TASK INPUTS:
※ ※ ※

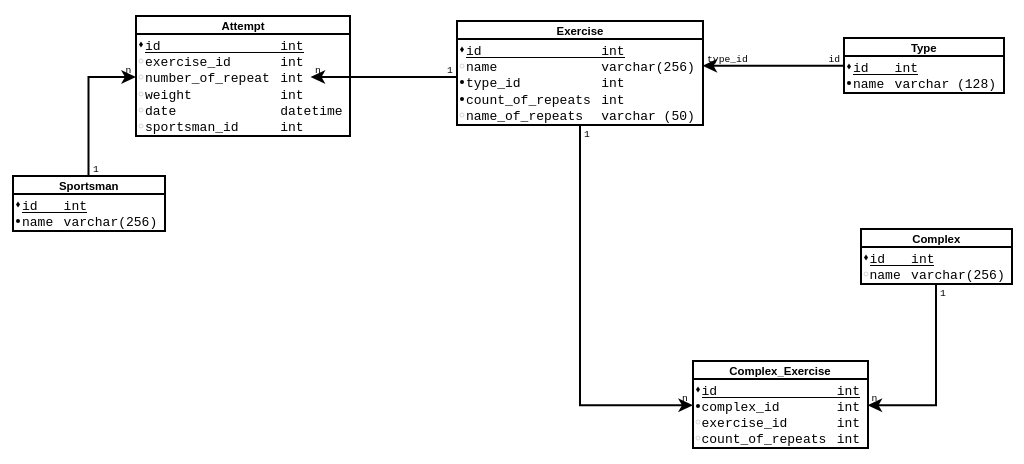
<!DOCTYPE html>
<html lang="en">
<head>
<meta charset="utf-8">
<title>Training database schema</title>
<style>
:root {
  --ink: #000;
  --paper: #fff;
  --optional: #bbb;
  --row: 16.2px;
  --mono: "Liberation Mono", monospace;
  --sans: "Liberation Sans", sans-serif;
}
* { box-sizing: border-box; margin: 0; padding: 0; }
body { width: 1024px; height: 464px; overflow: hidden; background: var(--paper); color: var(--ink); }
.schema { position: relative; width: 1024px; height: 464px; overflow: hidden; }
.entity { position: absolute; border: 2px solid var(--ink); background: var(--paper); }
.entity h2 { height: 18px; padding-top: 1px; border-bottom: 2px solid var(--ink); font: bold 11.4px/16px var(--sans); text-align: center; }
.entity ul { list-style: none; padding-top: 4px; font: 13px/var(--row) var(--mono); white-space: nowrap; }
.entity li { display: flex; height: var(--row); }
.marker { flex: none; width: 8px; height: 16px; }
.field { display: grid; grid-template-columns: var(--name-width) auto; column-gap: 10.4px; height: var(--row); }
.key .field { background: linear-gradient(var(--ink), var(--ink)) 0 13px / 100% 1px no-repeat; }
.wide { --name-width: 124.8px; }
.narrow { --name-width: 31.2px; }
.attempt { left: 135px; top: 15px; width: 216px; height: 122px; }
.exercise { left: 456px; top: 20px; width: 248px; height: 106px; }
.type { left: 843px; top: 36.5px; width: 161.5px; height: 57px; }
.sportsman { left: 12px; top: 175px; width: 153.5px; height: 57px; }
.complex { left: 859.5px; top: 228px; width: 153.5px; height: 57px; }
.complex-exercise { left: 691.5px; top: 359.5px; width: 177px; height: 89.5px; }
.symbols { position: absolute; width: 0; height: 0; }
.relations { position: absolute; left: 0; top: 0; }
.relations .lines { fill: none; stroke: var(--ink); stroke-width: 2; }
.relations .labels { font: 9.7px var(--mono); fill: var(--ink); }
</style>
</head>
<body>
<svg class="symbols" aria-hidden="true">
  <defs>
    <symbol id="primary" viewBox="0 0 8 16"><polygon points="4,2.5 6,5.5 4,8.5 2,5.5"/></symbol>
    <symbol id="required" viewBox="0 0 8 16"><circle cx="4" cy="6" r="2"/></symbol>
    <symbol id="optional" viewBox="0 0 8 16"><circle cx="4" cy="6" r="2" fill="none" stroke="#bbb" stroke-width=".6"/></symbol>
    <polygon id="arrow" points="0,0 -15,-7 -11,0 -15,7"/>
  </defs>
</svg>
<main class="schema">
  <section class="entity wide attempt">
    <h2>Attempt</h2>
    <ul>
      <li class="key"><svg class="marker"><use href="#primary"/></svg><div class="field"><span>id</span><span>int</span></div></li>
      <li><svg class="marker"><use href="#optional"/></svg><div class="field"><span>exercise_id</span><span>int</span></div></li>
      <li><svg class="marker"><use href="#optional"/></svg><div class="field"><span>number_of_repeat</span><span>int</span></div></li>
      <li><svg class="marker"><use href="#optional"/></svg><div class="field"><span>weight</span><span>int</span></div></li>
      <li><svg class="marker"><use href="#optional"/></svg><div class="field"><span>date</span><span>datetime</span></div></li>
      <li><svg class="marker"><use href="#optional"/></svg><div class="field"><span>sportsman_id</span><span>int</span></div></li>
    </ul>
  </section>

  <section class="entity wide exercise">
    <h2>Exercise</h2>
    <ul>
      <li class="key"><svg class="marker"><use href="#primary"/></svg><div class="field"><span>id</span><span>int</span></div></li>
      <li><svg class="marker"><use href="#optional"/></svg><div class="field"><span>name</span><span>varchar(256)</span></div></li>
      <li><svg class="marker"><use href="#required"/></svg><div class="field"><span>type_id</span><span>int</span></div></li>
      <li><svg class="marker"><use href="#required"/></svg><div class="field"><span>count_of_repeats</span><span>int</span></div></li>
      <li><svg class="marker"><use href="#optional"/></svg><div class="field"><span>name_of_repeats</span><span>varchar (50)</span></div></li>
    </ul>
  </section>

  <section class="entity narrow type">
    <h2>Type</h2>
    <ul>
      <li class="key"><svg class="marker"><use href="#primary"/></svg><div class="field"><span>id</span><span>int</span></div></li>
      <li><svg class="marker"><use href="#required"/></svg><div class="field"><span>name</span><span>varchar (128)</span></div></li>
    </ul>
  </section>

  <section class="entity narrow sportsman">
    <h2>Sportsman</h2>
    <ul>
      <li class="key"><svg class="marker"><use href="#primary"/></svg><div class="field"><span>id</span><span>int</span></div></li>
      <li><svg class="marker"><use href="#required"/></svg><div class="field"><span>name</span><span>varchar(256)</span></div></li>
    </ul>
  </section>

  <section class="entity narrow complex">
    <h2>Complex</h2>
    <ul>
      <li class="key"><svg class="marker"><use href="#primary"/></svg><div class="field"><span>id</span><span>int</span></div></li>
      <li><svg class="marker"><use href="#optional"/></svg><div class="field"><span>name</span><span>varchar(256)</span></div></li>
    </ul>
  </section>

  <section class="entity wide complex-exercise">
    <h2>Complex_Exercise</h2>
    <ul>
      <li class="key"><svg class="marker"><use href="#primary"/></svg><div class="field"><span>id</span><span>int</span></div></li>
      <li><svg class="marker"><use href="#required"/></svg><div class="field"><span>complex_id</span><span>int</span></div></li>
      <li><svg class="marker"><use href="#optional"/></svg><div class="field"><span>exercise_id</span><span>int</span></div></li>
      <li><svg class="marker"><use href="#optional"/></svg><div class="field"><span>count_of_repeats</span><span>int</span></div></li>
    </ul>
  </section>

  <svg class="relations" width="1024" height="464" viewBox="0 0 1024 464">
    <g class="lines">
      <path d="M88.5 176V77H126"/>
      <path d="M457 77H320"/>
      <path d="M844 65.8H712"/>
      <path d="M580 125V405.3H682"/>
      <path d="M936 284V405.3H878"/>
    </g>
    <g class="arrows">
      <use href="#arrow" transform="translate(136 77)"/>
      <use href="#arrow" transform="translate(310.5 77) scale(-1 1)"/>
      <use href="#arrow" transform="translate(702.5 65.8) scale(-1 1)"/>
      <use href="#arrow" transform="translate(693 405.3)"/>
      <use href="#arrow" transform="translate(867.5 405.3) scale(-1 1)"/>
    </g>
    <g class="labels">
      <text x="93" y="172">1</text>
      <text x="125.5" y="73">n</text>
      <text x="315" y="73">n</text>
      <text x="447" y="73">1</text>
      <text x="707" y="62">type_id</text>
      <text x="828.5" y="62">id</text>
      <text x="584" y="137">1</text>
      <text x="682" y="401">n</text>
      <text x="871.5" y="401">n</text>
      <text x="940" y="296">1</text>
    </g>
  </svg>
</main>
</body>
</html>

※ ※ ※

REQUIRED ACTION:
Leave out the images and write out the listing above exactly.

SOLUTION TO THE EXERCISE:
<!DOCTYPE html>
<html lang="en">
<head>
<meta charset="utf-8">
<title>Training database schema</title>
<style>
:root {
  --ink: #000;
  --paper: #fff;
  --optional: #bbb;
  --row: 16.2px;
  --mono: "Liberation Mono", monospace;
  --sans: "Liberation Sans", sans-serif;
}
* { box-sizing: border-box; margin: 0; padding: 0; }
body { width: 1024px; height: 464px; overflow: hidden; background: var(--paper); color: var(--ink); }
.schema { position: relative; width: 1024px; height: 464px; overflow: hidden; }
.entity { position: absolute; border: 2px solid var(--ink); background: var(--paper); }
.entity h2 { height: 18px; padding-top: 1px; border-bottom: 2px solid var(--ink); font: bold 11.4px/16px var(--sans); text-align: center; }
.entity ul { list-style: none; padding-top: 4px; font: 13px/var(--row) var(--mono); white-space: nowrap; }
.entity li { display: flex; height: var(--row); }
.marker { flex: none; width: 8px; height: 16px; }
.field { display: grid; grid-template-columns: var(--name-width) auto; column-gap: 10.4px; height: var(--row); }
.key .field { background: linear-gradient(var(--ink), var(--ink)) 0 13px / 100% 1px no-repeat; }
.wide { --name-width: 124.8px; }
.narrow { --name-width: 31.2px; }
.attempt { left: 135px; top: 15px; width: 216px; height: 122px; }
.exercise { left: 456px; top: 20px; width: 248px; height: 106px; }
.type { left: 843px; top: 36.5px; width: 161.5px; height: 57px; }
.sportsman { left: 12px; top: 175px; width: 153.5px; height: 57px; }
.complex { left: 859.5px; top: 228px; width: 153.5px; height: 57px; }
.complex-exercise { left: 691.5px; top: 359.5px; width: 177px; height: 89.5px; }
.symbols { position: absolute; width: 0; height: 0; }
.relations { position: absolute; left: 0; top: 0; }
.relations .lines { fill: none; stroke: var(--ink); stroke-width: 2; }
.relations .labels { font: 9.7px var(--mono); fill: var(--ink); }
</style>
</head>
<body>
<svg class="symbols" aria-hidden="true">
  <defs>
    <symbol id="primary" viewBox="0 0 8 16"><polygon points="4,2.5 6,5.5 4,8.5 2,5.5"/></symbol>
    <symbol id="required" viewBox="0 0 8 16"><circle cx="4" cy="6" r="2"/></symbol>
    <symbol id="optional" viewBox="0 0 8 16"><circle cx="4" cy="6" r="2" fill="none" stroke="#bbb" stroke-width=".6"/></symbol>
    <polygon id="arrow" points="0,0 -15,-7 -11,0 -15,7"/>
  </defs>
</svg>
<main class="schema">
  <section class="entity wide attempt">
    <h2>Attempt</h2>
    <ul>
      <li class="key"><svg class="marker"><use href="#primary"/></svg><div class="field"><span>id</span><span>int</span></div></li>
      <li><svg class="marker"><use href="#optional"/></svg><div class="field"><span>exercise_id</span><span>int</span></div></li>
      <li><svg class="marker"><use href="#optional"/></svg><div class="field"><span>number_of_repeat</span><span>int</span></div></li>
      <li><svg class="marker"><use href="#optional"/></svg><div class="field"><span>weight</span><span>int</span></div></li>
      <li><svg class="marker"><use href="#optional"/></svg><div class="field"><span>date</span><span>datetime</span></div></li>
      <li><svg class="marker"><use href="#optional"/></svg><div class="field"><span>sportsman_id</span><span>int</span></div></li>
    </ul>
  </section>

  <section class="entity wide exercise">
    <h2>Exercise</h2>
    <ul>
      <li class="key"><svg class="marker"><use href="#primary"/></svg><div class="field"><span>id</span><span>int</span></div></li>
      <li><svg class="marker"><use href="#optional"/></svg><div class="field"><span>name</span><span>varchar(256)</span></div></li>
      <li><svg class="marker"><use href="#required"/></svg><div class="field"><span>type_id</span><span>int</span></div></li>
      <li><svg class="marker"><use href="#required"/></svg><div class="field"><span>count_of_repeats</span><span>int</span></div></li>
      <li><svg class="marker"><use href="#optional"/></svg><div class="field"><span>name_of_repeats</span><span>varchar (50)</span></div></li>
    </ul>
  </section>

  <section class="entity narrow type">
    <h2>Type</h2>
    <ul>
      <li class="key"><svg class="marker"><use href="#primary"/></svg><div class="field"><span>id</span><span>int</span></div></li>
      <li><svg class="marker"><use href="#required"/></svg><div class="field"><span>name</span><span>varchar (128)</span></div></li>
    </ul>
  </section>

  <section class="entity narrow sportsman">
    <h2>Sportsman</h2>
    <ul>
      <li class="key"><svg class="marker"><use href="#primary"/></svg><div class="field"><span>id</span><span>int</span></div></li>
      <li><svg class="marker"><use href="#required"/></svg><div class="field"><span>name</span><span>varchar(256)</span></div></li>
    </ul>
  </section>

  <section class="entity narrow complex">
    <h2>Complex</h2>
    <ul>
      <li class="key"><svg class="marker"><use href="#primary"/></svg><div class="field"><span>id</span><span>int</span></div></li>
      <li><svg class="marker"><use href="#optional"/></svg><div class="field"><span>name</span><span>varchar(256)</span></div></li>
    </ul>
  </section>

  <section class="entity wide complex-exercise">
    <h2>Complex_Exercise</h2>
    <ul>
      <li class="key"><svg class="marker"><use href="#primary"/></svg><div class="field"><span>id</span><span>int</span></div></li>
      <li><svg class="marker"><use href="#required"/></svg><div class="field"><span>complex_id</span><span>int</span></div></li>
      <li><svg class="marker"><use href="#optional"/></svg><div class="field"><span>exercise_id</span><span>int</span></div></li>
      <li><svg class="marker"><use href="#optional"/></svg><div class="field"><span>count_of_repeats</span><span>int</span></div></li>
    </ul>
  </section>

  <svg class="relations" width="1024" height="464" viewBox="0 0 1024 464">
    <g class="lines">
      <path d="M88.5 176V77H126"/>
      <path d="M457 77H320"/>
      <path d="M844 65.8H712"/>
      <path d="M580 125V405.3H682"/>
      <path d="M936 284V405.3H878"/>
    </g>
    <g class="arrows">
      <use href="#arrow" transform="translate(136 77)"/>
      <use href="#arrow" transform="translate(310.5 77) scale(-1 1)"/>
      <use href="#arrow" transform="translate(702.5 65.8) scale(-1 1)"/>
      <use href="#arrow" transform="translate(693 405.3)"/>
      <use href="#arrow" transform="translate(867.5 405.3) scale(-1 1)"/>
    </g>
    <g class="labels">
      <text x="93" y="172">1</text>
      <text x="125.5" y="73">n</text>
      <text x="315" y="73">n</text>
      <text x="447" y="73">1</text>
      <text x="707" y="62">type_id</text>
      <text x="828.5" y="62">id</text>
      <text x="584" y="137">1</text>
      <text x="682" y="401">n</text>
      <text x="871.5" y="401">n</text>
      <text x="940" y="296">1</text>
    </g>
  </svg>
</main>
</body>
</html>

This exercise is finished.